Wednesday, June 11, 2008

An Extravagance We Cannot Afford

If, as it has been observed, military generals are always preparing to fight the "last" war with outmoded technology and tactics that have been superceded by new conditions, can we say that those who govern Pensacola Beach now seem to be planning to fight for a type of tourist business that is rapidly disappearing with the changing times and economy?

Doubling the Bob Sikes Bridge toll to the equivalent of half a gallon of gas is not the problem. Building an $8 million to $10 million parking ramp in the center of Pensacola Beach is.

Beach businessman Bruce Ferris has it right when he told the News Journal's Kris Wernowsky, "The money could be utilized on a better shuttle system."

The best ECAT has been able to manage for access to Pensacola Beach is a miserably bare bones bus schedule that runs between the beach and downtown Pensacola only twice a day, six days a week. The scheduled times and stops are abysmal. You could move an artillery regiment faster -- and they'd probably have more fun while sight-seeing along the way.

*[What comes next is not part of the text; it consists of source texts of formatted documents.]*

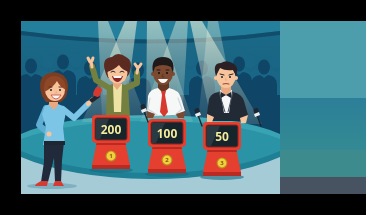
<!DOCTYPE html>
<html lang="en">
<head>
<meta charset="utf-8">
<title>Quiz show</title>
<style>
:root{--black:#000;--wall:#14587a;--wall-top:#237f9c;--crowd:#0f4566;--crowd-far:#1a6686;--stage:#2a93a5;--stage-edge:#1f7f94;--floor:#a5cbd6;--red:#e5402f;--red-dark:#b92a22;--ink:#1d2631;--screen:#16242c;--digit:#f6ec9c;--skin:#f8c49c;--skin-shade:#e9a87f;--brown:#7b4a30;--hair:#5b2a20;--shirt-blue:#7cc5e6;--green:#74803f;--gold:#f4cf3c;--white:#f6f8f8}
html,body{margin:0;background:var(--black);overflow:hidden}
svg{display:block;width:366px;height:215px}
.score{font:700 12px "Open Sans",Arial,sans-serif;fill:var(--digit);text-anchor:middle}
.place{font:700 6px "Open Sans",Arial,sans-serif;fill:#7a5a12;text-anchor:middle}
.line{fill:none;stroke-linecap:round;stroke-linejoin:round}
</style>
</head>
<body>
<svg viewBox="0 0 366 215" role="img" aria-label="Quiz show host with three contestants at podiums">
<defs>
<clipPath id="scene-area"><rect x="21" y="21" width="259" height="173"/></clipPath>
<linearGradient id="beam" x1="0" y1="0" x2="0" y2="1"><stop offset="0" stop-color="#fffbe0" stop-opacity=".75"/><stop offset="1" stop-color="#e6f0d8" stop-opacity=".18"/></linearGradient>
<linearGradient id="wall-fade" x1="0" y1="0" x2="0" y2="1"><stop offset="0" stop-color="#1b6b8a"/><stop offset="1" stop-color="#12516f"/></linearGradient>
<linearGradient id="panel-low" x1="0" y1="0" x2="0" y2="1"><stop offset="0" stop-color="#2c7f98"/><stop offset="1" stop-color="#348a93"/></linearGradient>
<g id="spectator"><ellipse cx="0" cy="-9" rx="6" ry="7.5"/><path d="M-13 32V9Q-13 0-4 -1L0 2L4 -1Q13 0 13 9V32Z"/></g>
<g id="podium">
<ellipse cx="0" cy="55" rx="22" ry="3" fill="#176b80" opacity=".6"/>
<path d="M-14 26H14L19 50V54H-19V50Z" fill="var(--red)"/>
<path d="M-19 50H19V54H-19Z" fill="var(--red-dark)"/>
<path d="M-14 26H14L15 30H-15Z" fill="var(--red-dark)"/>
<rect x="-19" y="0" width="38" height="28" rx="4" fill="var(--red)"/>
<rect x="-16" y="3" width="32" height="22" rx="2" fill="var(--screen)" stroke="#8c2620"/>
<path d="M-15 4H-2L-11 24H-15Z" fill="#3b5058" opacity=".5"/>
<circle cx="0" cy="41" r="5.5" fill="#b98920"/><circle cx="0" cy="41" r="4.4" fill="var(--gold)"/>
</g>
<g id="microphone"><path class="line" d="M0 3L4 14" stroke="var(--ink)" stroke-width="1.4"/><rect x="-3" y="-4" width="5" height="8" rx="2" fill="var(--ink)" transform="rotate(-18)"/><path d="M-3 2L2 0L3 3L-2 5Z" fill="#e8eef0"/></g>
</defs>

<rect width="366" height="215" fill="var(--black)"/>

<g id="side-panel">
<rect x="280" y="21" width="86" height="78" fill="#4c9eac"/>
<rect x="280" y="98" width="86" height="53" fill="url(#panel-low)"/>
<rect x="280" y="150" width="86" height="28" fill="#3d8b8d"/>
<rect x="280" y="177" width="86" height="17" fill="#485361"/>
</g>

<g id="studio" clip-path="url(#scene-area)">
<rect x="21" y="21" width="259" height="173" fill="url(#wall-fade)"/>
<path d="M21 21H280V31Q150 48 21 31Z" fill="var(--wall-top)"/>
<path d="M21 31Q150 48 280 31V35Q150 52 21 35Z" fill="#114e6b"/>

<g id="audience-back" fill="var(--crowd-far)">
<use href="#spectator" x="48" y="70"/><use href="#spectator" x="76" y="69"/><use href="#spectator" x="142" y="69"/><use href="#spectator" x="190" y="68"/><use href="#spectator" x="250" y="70"/><use href="#spectator" x="276" y="70"/>
</g>
<g id="audience-front" fill="var(--crowd)">
<use href="#spectator" x="31" y="75"/><use href="#spectator" x="63" y="71"/><use href="#spectator" x="90" y="77"/><use href="#spectator" x="138" y="79"/><use href="#spectator" x="202" y="77"/><use href="#spectator" x="239" y="73"/><use href="#spectator" x="264" y="76"/>
<path d="M21 95H280V135H21Z"/>
</g>

<path id="stage-back" d="M21 134Q60 116 150 115Q240 116 280 134V194H21Z" fill="#38a4b3"/>
<path d="M21 139Q70 121 150 121Q235 121 280 139V194H21Z" fill="var(--stage)"/>
<path id="floor" d="M21 156Q70 177 150 178Q230 178 280 156V194H21Z" fill="var(--floor)"/>
<path d="M21 151Q70 172 150 173Q230 173 280 151V157Q230 179 150 179Q70 178 21 157Z" fill="var(--stage-edge)"/>

<g id="spotlights" fill="url(#beam)">
<path d="M98 21H108L146 118H102Z" opacity=".6"/>
<path d="M125 21H137L124 122H82Z" opacity=".75"/>
<path d="M147 21H159L193 122H146Z" opacity=".7"/>
<path d="M176 21H188L182 122H140Z" opacity=".55"/>
<path d="M190 21H202L262 124H212Z" opacity=".75"/>
<path d="M208 21H218L238 122H198Z" opacity=".45"/>
</g>

<g id="contestant-one">
<path class="line" d="M109 88L96 80L92 66" stroke="var(--green)" stroke-width="6"/>
<path class="line" d="M126 88L137 83L137 73" stroke="var(--green)" stroke-width="6"/>
<path class="line" d="M92 67L91 61M90 62L88 58M92 61L93 58" stroke="var(--skin)" stroke-width="3"/>
<path class="line" d="M137 73L138 67M137 67L135 64M139 67L141 64" stroke="var(--skin)" stroke-width="3"/>
<path d="M107 86Q117 81 128 86L130 116H106Z" fill="var(--green)"/>
<path d="M113 84H122L121 112H114Z" fill="#efe2a5"/>
<path d="M113 78H121V85L117 90L113 85Z" fill="var(--skin-shade)"/>
<path d="M106 74Q100 58 112 57Q118 51 126 57Q134 61 129 74L126 78H108Z" fill="var(--hair)"/>
<ellipse cx="117.5" cy="73" rx="10" ry="10.5" fill="var(--skin)"/>
<path d="M107 72Q105 60 117 60Q129 61 129 72Q122 70 119 65Q114 70 107 72Z" fill="var(--hair)"/>
<path class="line" d="M111 72Q113 70 115 72M120 72Q122 70 124 72" stroke="var(--ink)"/>
<path d="M112 76H123Q121 82 117 82Q113 81 112 76Z" fill="#8e2426"/><path d="M113 76H122L121 78H114Z" fill="var(--white)"/>
</g>

<g id="contestant-two">
<path d="M148 96Q150 89 158 88L163 86L169 88Q179 90 181 98L185 111L180 115L147 116Z" fill="var(--white)"/>
<path class="line" d="M150 98L148 109L157 115M178 98L182 109L175 115" stroke="#ccd9df" stroke-width="1.2"/>
<path d="M158 82H169V88L163 93L158 88Z" fill="#633822"/>
<path d="M161 91H166L165 95L168 112L164 117L160 112L162 95Z" fill="#d8392e"/>
<ellipse cx="163" cy="73" rx="10" ry="12" fill="var(--brown)"/>
<circle cx="153" cy="74" r="2" fill="var(--brown)"/><circle cx="173" cy="74" r="2" fill="var(--brown)"/>
<path d="M153 73Q150 57 163 57Q176 57 173 73L171 67Q163 63 155 67Z" fill="#20191a"/>
<path class="line" d="M157 70H160M166 70H169" stroke="#20191a"/>
<circle cx="159" cy="73" r="1" fill="#120d0d"/><circle cx="167" cy="73" r="1" fill="#120d0d"/>
<path class="line" d="M163 74L162 77H164" stroke="#55301e" stroke-width=".8"/>
<path d="M158 79H168Q166 83 163 83Q160 83 158 79Z" fill="var(--white)"/>
<path d="M147 111L155 114L153 118H147ZM185 111L176 114L178 118H184Z" fill="var(--brown)"/>
</g>

<g id="contestant-three">
<path d="M209 99Q211 93 219 92L226 89L233 92Q242 94 244 101L248 115L241 121H212L207 114Z" fill="#222a35"/>
<path d="M220 90H232L229 113H224Z" fill="var(--white)"/>
<path d="M221 85H231V91L226 96L221 91Z" fill="var(--skin-shade)"/>
<path d="M221 92L226 95L231 92V98L226 95L221 98Z" fill="var(--ink)"/>
<path class="line" d="M219 92L225 112M233 92L228 112" stroke="#465260"/>
<ellipse cx="226" cy="77" rx="9.5" ry="11" fill="var(--skin)"/>
<circle cx="216" cy="78" r="2" fill="var(--skin)"/><circle cx="236" cy="78" r="2" fill="var(--skin)"/>
<path d="M216 76Q212 63 221 63Q227 59 234 64Q239 67 236 76L233 70Q225 71 220 68Z" fill="#2b2024"/>
<path class="line" d="M220 74L224 75M229 75L233 74" stroke="#2b2024"/>
<circle cx="222" cy="77" r="1" fill="var(--ink)"/><circle cx="230" cy="77" r="1" fill="var(--ink)"/>
<path class="line" d="M226 78L225 80H227" stroke="var(--skin-shade)" stroke-width=".8"/>
<path class="line" d="M223 84Q226 83 229 84" stroke="#9c4035"/>
<path d="M207 114L214 117L212 122H207ZM248 115L240 118L241 123H246Z" fill="var(--skin)"/>
</g>

<g id="podium-one" transform="translate(111 115)"><use href="#podium"/><text class="score" y="18.5">200</text><text class="place" y="43.2">1</text></g>
<g id="podium-two" transform="translate(167 119)"><use href="#podium"/><text class="score" y="18.5">100</text><text class="place" y="43.2">2</text></g>
<g id="podium-three" transform="translate(222 122)"><use href="#podium"/><text class="score" y="18.5">50</text><text class="place" y="43.2">3</text></g>
<use href="#microphone" x="144" y="108"/>
<use href="#microphone" x="198" y="112"/>
<use href="#microphone" x="257" y="112"/>

<g id="host">
<ellipse cx="52" cy="186" rx="25" ry="3" fill="#7fb0c0"/>
<path d="M44 142H64L62 160L61 182H55L54 158L48 182H41L44 162Z" fill="#202a3a"/>
<path d="M41 181H48L47 186H35Q35 184 41 181ZM55 181H61L64 186H53Z" fill="#d43b32"/>
<path class="line" d="M46 108L39 125L49 134" stroke="#5eadd2" stroke-width="6"/>
<path d="M45 106Q54 101 63 106L66 112L63 127L65 145H43L46 127L42 114Z" fill="var(--shirt-blue)"/>
<path class="line" d="M63 109L74 118L88 104" stroke="var(--shirt-blue)" stroke-width="6"/>
<path d="M44 141H65V145H44Z" fill="var(--ink)"/>
<path class="line" d="M88 104L93 99" stroke="var(--skin)" stroke-width="4"/>
<path d="M89 100L98 93L100 97L92 103Z" fill="var(--ink)"/>
<rect x="94" y="87" width="7" height="10" rx="3" fill="#d8392e" transform="rotate(25 98 92)"/>
<path d="M49 98H58V105L54 110L49 105Z" fill="var(--skin-shade)"/>
<path d="M42 96Q37 80 45 75Q54 69 64 76Q71 83 66 97L61 102H46Z" fill="#7c3d22"/>
<ellipse cx="55" cy="90" rx="10" ry="11" fill="var(--skin)"/>
<path d="M44 92Q43 76 55 76Q66 77 66 90Q60 87 57 81Q53 88 44 92Z" fill="#8f4827"/>
<path class="line" d="M49 87H52M59 87H62" stroke="#5f2c1a"/>
<circle cx="51" cy="90" r="1" fill="var(--ink)"/><circle cx="60" cy="90" r="1" fill="var(--ink)"/>
<path class="line" d="M56 91L57 93H55" stroke="var(--skin-shade)" stroke-width=".8"/>
<path d="M51 95H61Q59 99 56 99Q53 99 51 95Z" fill="var(--white)" stroke="#c9443d" stroke-width=".8"/>
<circle cx="49" cy="134" r="2.5" fill="var(--skin)"/>
</g>
</g>
</svg>
</body>
</html>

Nothing but highways built for individual automobiles directly links Pensacola Beach to the airport; the I-10 corridor; East-West coastal highway 98; popular scenic, historic, museum, or recreational sites on the mainland; and all the other beach communities from Fort Walton to Perdido Key.

For once, how about meeting the future instead of lagging behind it? Rather than committing to build a multi-million parking lot as if we are still in the 1980s, the Santa Rosa Island Authority can lead the way in getting everyone together throughout the Greater Pensacola area; all the little fiefdoms from Perdido Key to Fort Walton Beach. Start planning now for an imaginative, convenient, and enjoyable area mass transit system that integrates and expands tourist (and local resident) travel options throughout the Northwest Florida coastal area.

Hundreds of other communities in the U.S. and around the world -- many of them with widely dispersed populations no bigger than ours -- are doing it with a mix of buses and trams, light rail cars, and a variety of other people-moving systems. You can be sure thousands more are planning to join them soon as we are compelled, at last, to wean ourselves from our oil addiction.

In four months, a $2 toll is going to look cheap when gas is selling for $7 a gallon. Only some "new" multi-million dollar parking ramp will seem like an extravagance that we cannot afford.

1 comment:

Anonymous said...

You don't get it. The engineering firms and bond lawyers who have a cozy relationship with the county don't make money off improving mass transit. They make money off building high monstrosities for gas guzzlers that pollute the air. Buses are for the poor suckers. Parking ramps make the rich businessmen richer.